    However, Dr. Martin Luther stated, "the Church stands or falls" by sola fide. If one adds any work, even love, to faith alone, isn't he undermining the Reformation's foundation?

    As Dr. Noll wrote, perhaps the Reformation is over:

    Thank you,


  2. Hi Allan,

    Thanks for your comment. I see what you're saying.

    Perhaps more context would explain Dr. Piper's position more clearly. This is a quote from the same article, the section that just precedes the bit I included:

    "But does Paul then just lay the works of love on top of that freedom as a layer of legal duty? You got a good start through justification by faith alone, but now there is another way, besides faith, to do what you ought to do and become a loving person?

    Faith Works through Love

    No. Look at Galatians 5:6, a crucial text in seeing Paul and James in harmony with each other. "For in Christ Jesus neither circumcision nor uncircumcision means anything, but faith working through love." So when Paul dealt with the abuse of his doctrine of justification by faith alone, he said: It's not added works like circumcision that will win God's favor. What then? It is "faith working through love." Notice very carefully what he says. What counts with God? "Faith." But what kind of faith? Faith that "works through love." He does not say that what counts with God is "faith" plus a layer of loving works added to faith. He says that what counts with God is the kind of faith that by its nature produces love. But it is faith that gives us our right standing with God. The love that comes from it only shows that it is, in fact, real living, justifying faith.

    Now that, I think, is what James... etc."

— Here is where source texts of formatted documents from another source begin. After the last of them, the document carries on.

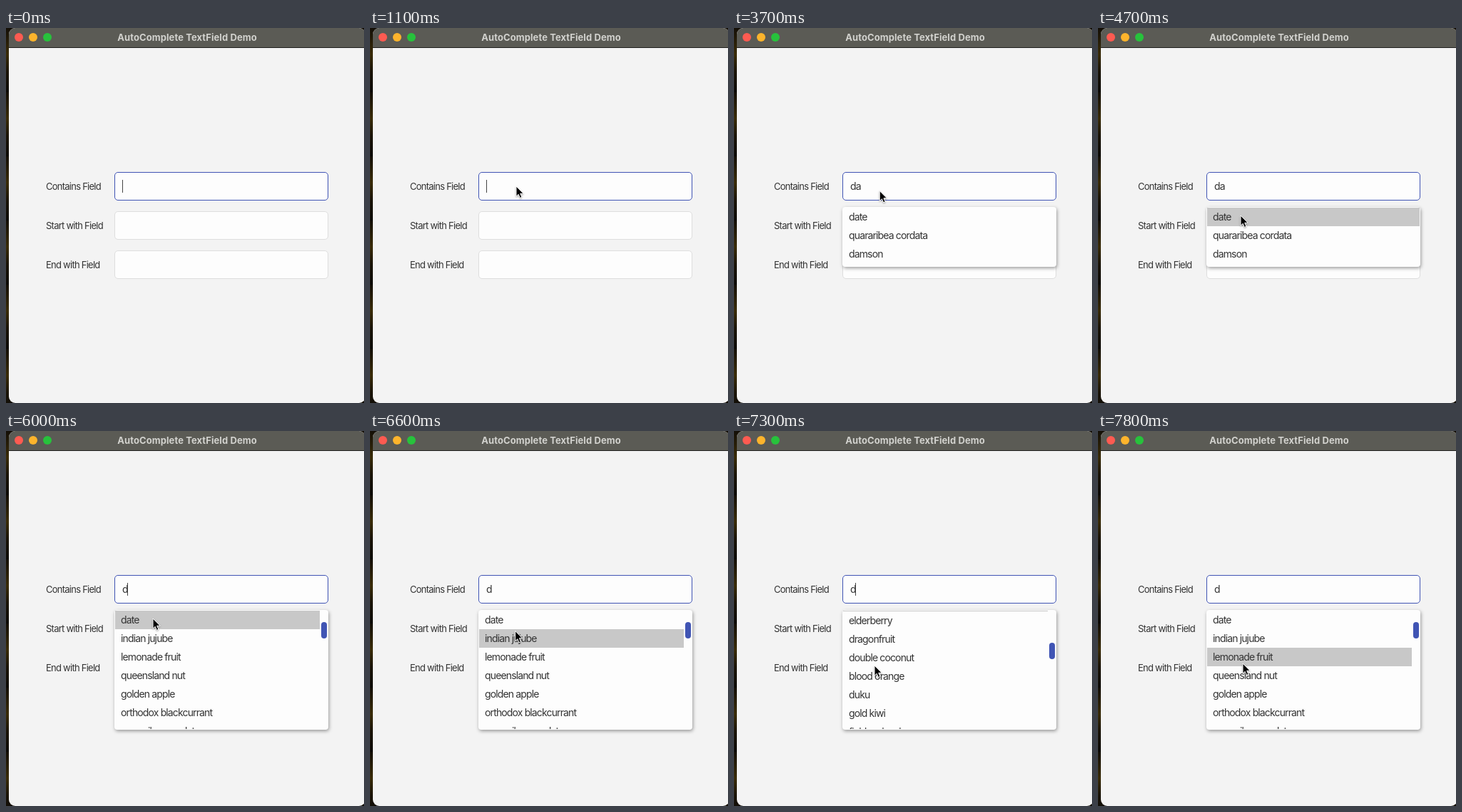
An HTML page that plays this animation: 502 by 526 pixels, repeating every 8000 ms.

```html
<!DOCTYPE html>
<html lang="en">
<meta charset="utf-8">
<title>AutoComplete TextField Demo</title>
<style>
html, body { margin: 0; width: 100%; height: 100%; overflow: hidden; }
body { position: relative; background: repeating-linear-gradient(#140f07, #3a2c08 37px, #1a1408 61px, #0c0a06 90px); font: 14px/26px Inter, sans-serif; color: #333; }
div, svg { position: absolute; box-sizing: border-box; white-space: pre; }
#window { left: 4px; top: 0; width: 500px; height: 526px; border-radius: 9px; background: #f3f3f3; overflow: hidden; }
#bar { width: 100%; height: 28px; background: #5b5b55; border-bottom: 1px solid #1e1e1c; color: #d2d2ce; font-weight: 700; font-size: 13px; letter-spacing: .09px; text-align: center; }
.light { top: 7px; width: 12px; height: 12px; border-radius: 50%; }
.label { left: 52px; font-size: 13px; letter-spacing: -.75px; }
.field { left: 148px; width: 300px; height: 40px; border: 1px solid #dedede; border-radius: 5px; background: #fdfdfd; }
.focus { border-color: #4054b4; }
.tight { letter-spacing: -.86px; }
#typed { left: 163px; top: 209px; }
#caret { top: 213px; width: 1px; height: 18px; background: #444; }
#popup { left: 152px; top: 251px; width: 300px; border-radius: 4px; background: #fdfdfd; box-shadow: 1px 2px 5px rgba(0, 0, 0, .38); }
#list { inset: 1px; overflow: hidden; }
.row { left: 0; height: 26px; padding-left: 8px; }
#thumb { left: 289px; width: 8px; height: 23px; border-radius: 4px; background: #4054b4; }
#cursor { left: -2px; top: -3px; filter: drop-shadow(0 1px 1px rgba(0, 0, 0, .35)); }
</style>
<body>
<div id="window"><div id="bar">AutoComplete TextField Demo</div></div>
<div id="typed" class="tight"></div>
<div id="caret"></div>
<div id="popup"><div id="list" class="tight"><div id="thumb"></div></div></div>
<svg id="cursor" width="16" height="22" viewBox="-2 -2 16 22">
  <path d="M0 0V14.3L3.2 11.3 5.4 16.4 7.9 15.3 5.7 10.3H10.2Z" stroke="#fff"/>
</svg>
<script>
const LOOP = 8000, ROW = 26, LIST_TOP = 252, MAX_HEIGHT = 168, BLINK = 500;
const [win, typed, caret, popup, list, thumb, cursor] =
  ['window', 'typed', 'caret', 'popup', 'list', 'thumb', 'cursor'].map(id => document.getElementById(id));

function add(parent, className, style = {}, text = '') {
  const el = document.createElement('div');
  el.className = className;
  el.textContent = text;
  Object.assign(el.style, style);
  parent.append(el);
  return el;
}

['#fe5b51', '#fdb42c', '#27c23c'].forEach((background, i) =>
  add(win, 'light', { background, left: 8 + 20 * i + 'px' }));

['Contains Field', 'Start with Field', 'End with Field'].forEach((text, i) => {
  const y = 202 + 55 * i;
  add(win, i ? 'field' : 'field focus', { top: y + 'px' });
  add(win, 'label', { top: y + 7 + 'px' }, text);
});

const fruits = ['date', 'indian jujube', 'lemonade fruit', 'queensland nut', 'golden apple',
  'orthodox blackcurrant', 'quararibea cordata', 'damson', 'elderberry', 'dragonfruit',
  'double coconut', 'blood orange', 'duku', 'gold kiwi', 'field orchard', 'red mulberry'];
const rows = fruits.map(text => add(list, 'row', {}, text));
list.append(thumb);

// Share of the way from time a to time b, eased at both ends
function ease(t, a, b) {
  const u = Math.min(1, Math.max(0, (t - a) / (b - a)));
  return u * u * (3 - 2 * u);
}

// Each key press: time, field text, end of the steady caret
const keys = [[0, '', 600], [1400, 'd', 1800], [3000, 'da', 3700], [6000, 'd', 6500]];

// Each mouse move: start, end, where it goes
const moves = [[100, 800, 205, 223], [3500, 4300, 200, 264], [5400, 5500, 206, 264],
  [6500, 6800, 197, 330], [7400, 7800, 203, 327]];

function mouseAt(t) {
  return moves.reduce(([x, y], [a, b, toX, toY]) => {
    const u = ease(t, a, b);
    return [x + (toX - x) * u, y + (toY - y) * u];
  }, [240, 378]);
}

const scrollAt = t => Math.round(207 * (ease(t, 6780, 7200) - ease(t, 7400, 7700)));

function draw(t) {
  const [, text, steady] = keys.findLast(key => t >= key[0]);
  typed.textContent = text;
  caret.style.left = 163 + 7.3 * text.length + 'px';
  caret.hidden = t >= steady && Math.floor((t - steady) / BLINK) % 2 === 0;

  const [x, y] = mouseAt(t);
  cursor.style.display = t < 100 ? 'none' : '';
  cursor.style.transform = `translate(${x}px, ${y}px)`;

  // The highlight only catches up with scrolling now and then
  const hover = Math.floor((y - LIST_TOP + scrollAt(t - t % 350)) / ROW);
  const scroll = scrollAt(t);
  const matches = rows.filter(row => row.textContent.includes(text));
  const full = matches.length * ROW + 6;
  thumb.hidden = full < MAX_HEIGHT;
  thumb.style.top = 16 + scroll * 0.14 + 'px';
  popup.hidden = !text;
  popup.style.height = Math.min(MAX_HEIGHT, full) * ease(t, 1350, 1500) + 'px';

  rows.forEach(row => {
    const i = matches.indexOf(row);
    row.hidden = i < 0;
    row.style.top = ROW * i - scroll + 'px';
    row.style.width = (thumb.hidden ? 298 : 287) + 'px';
    row.style.background = i === hover ? '#c8c8c8' : '';
  });
}

const start = performance.now();
function tick() {
  draw((performance.now() - start) % LOOP);
  requestAnimationFrame(tick);
}
tick();
</script>
</body>
</html>
```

    I'm not familiar with the Noll book you reference - though it looks like an interesting read!


Related Posts Plugin for WordPress, Blogger...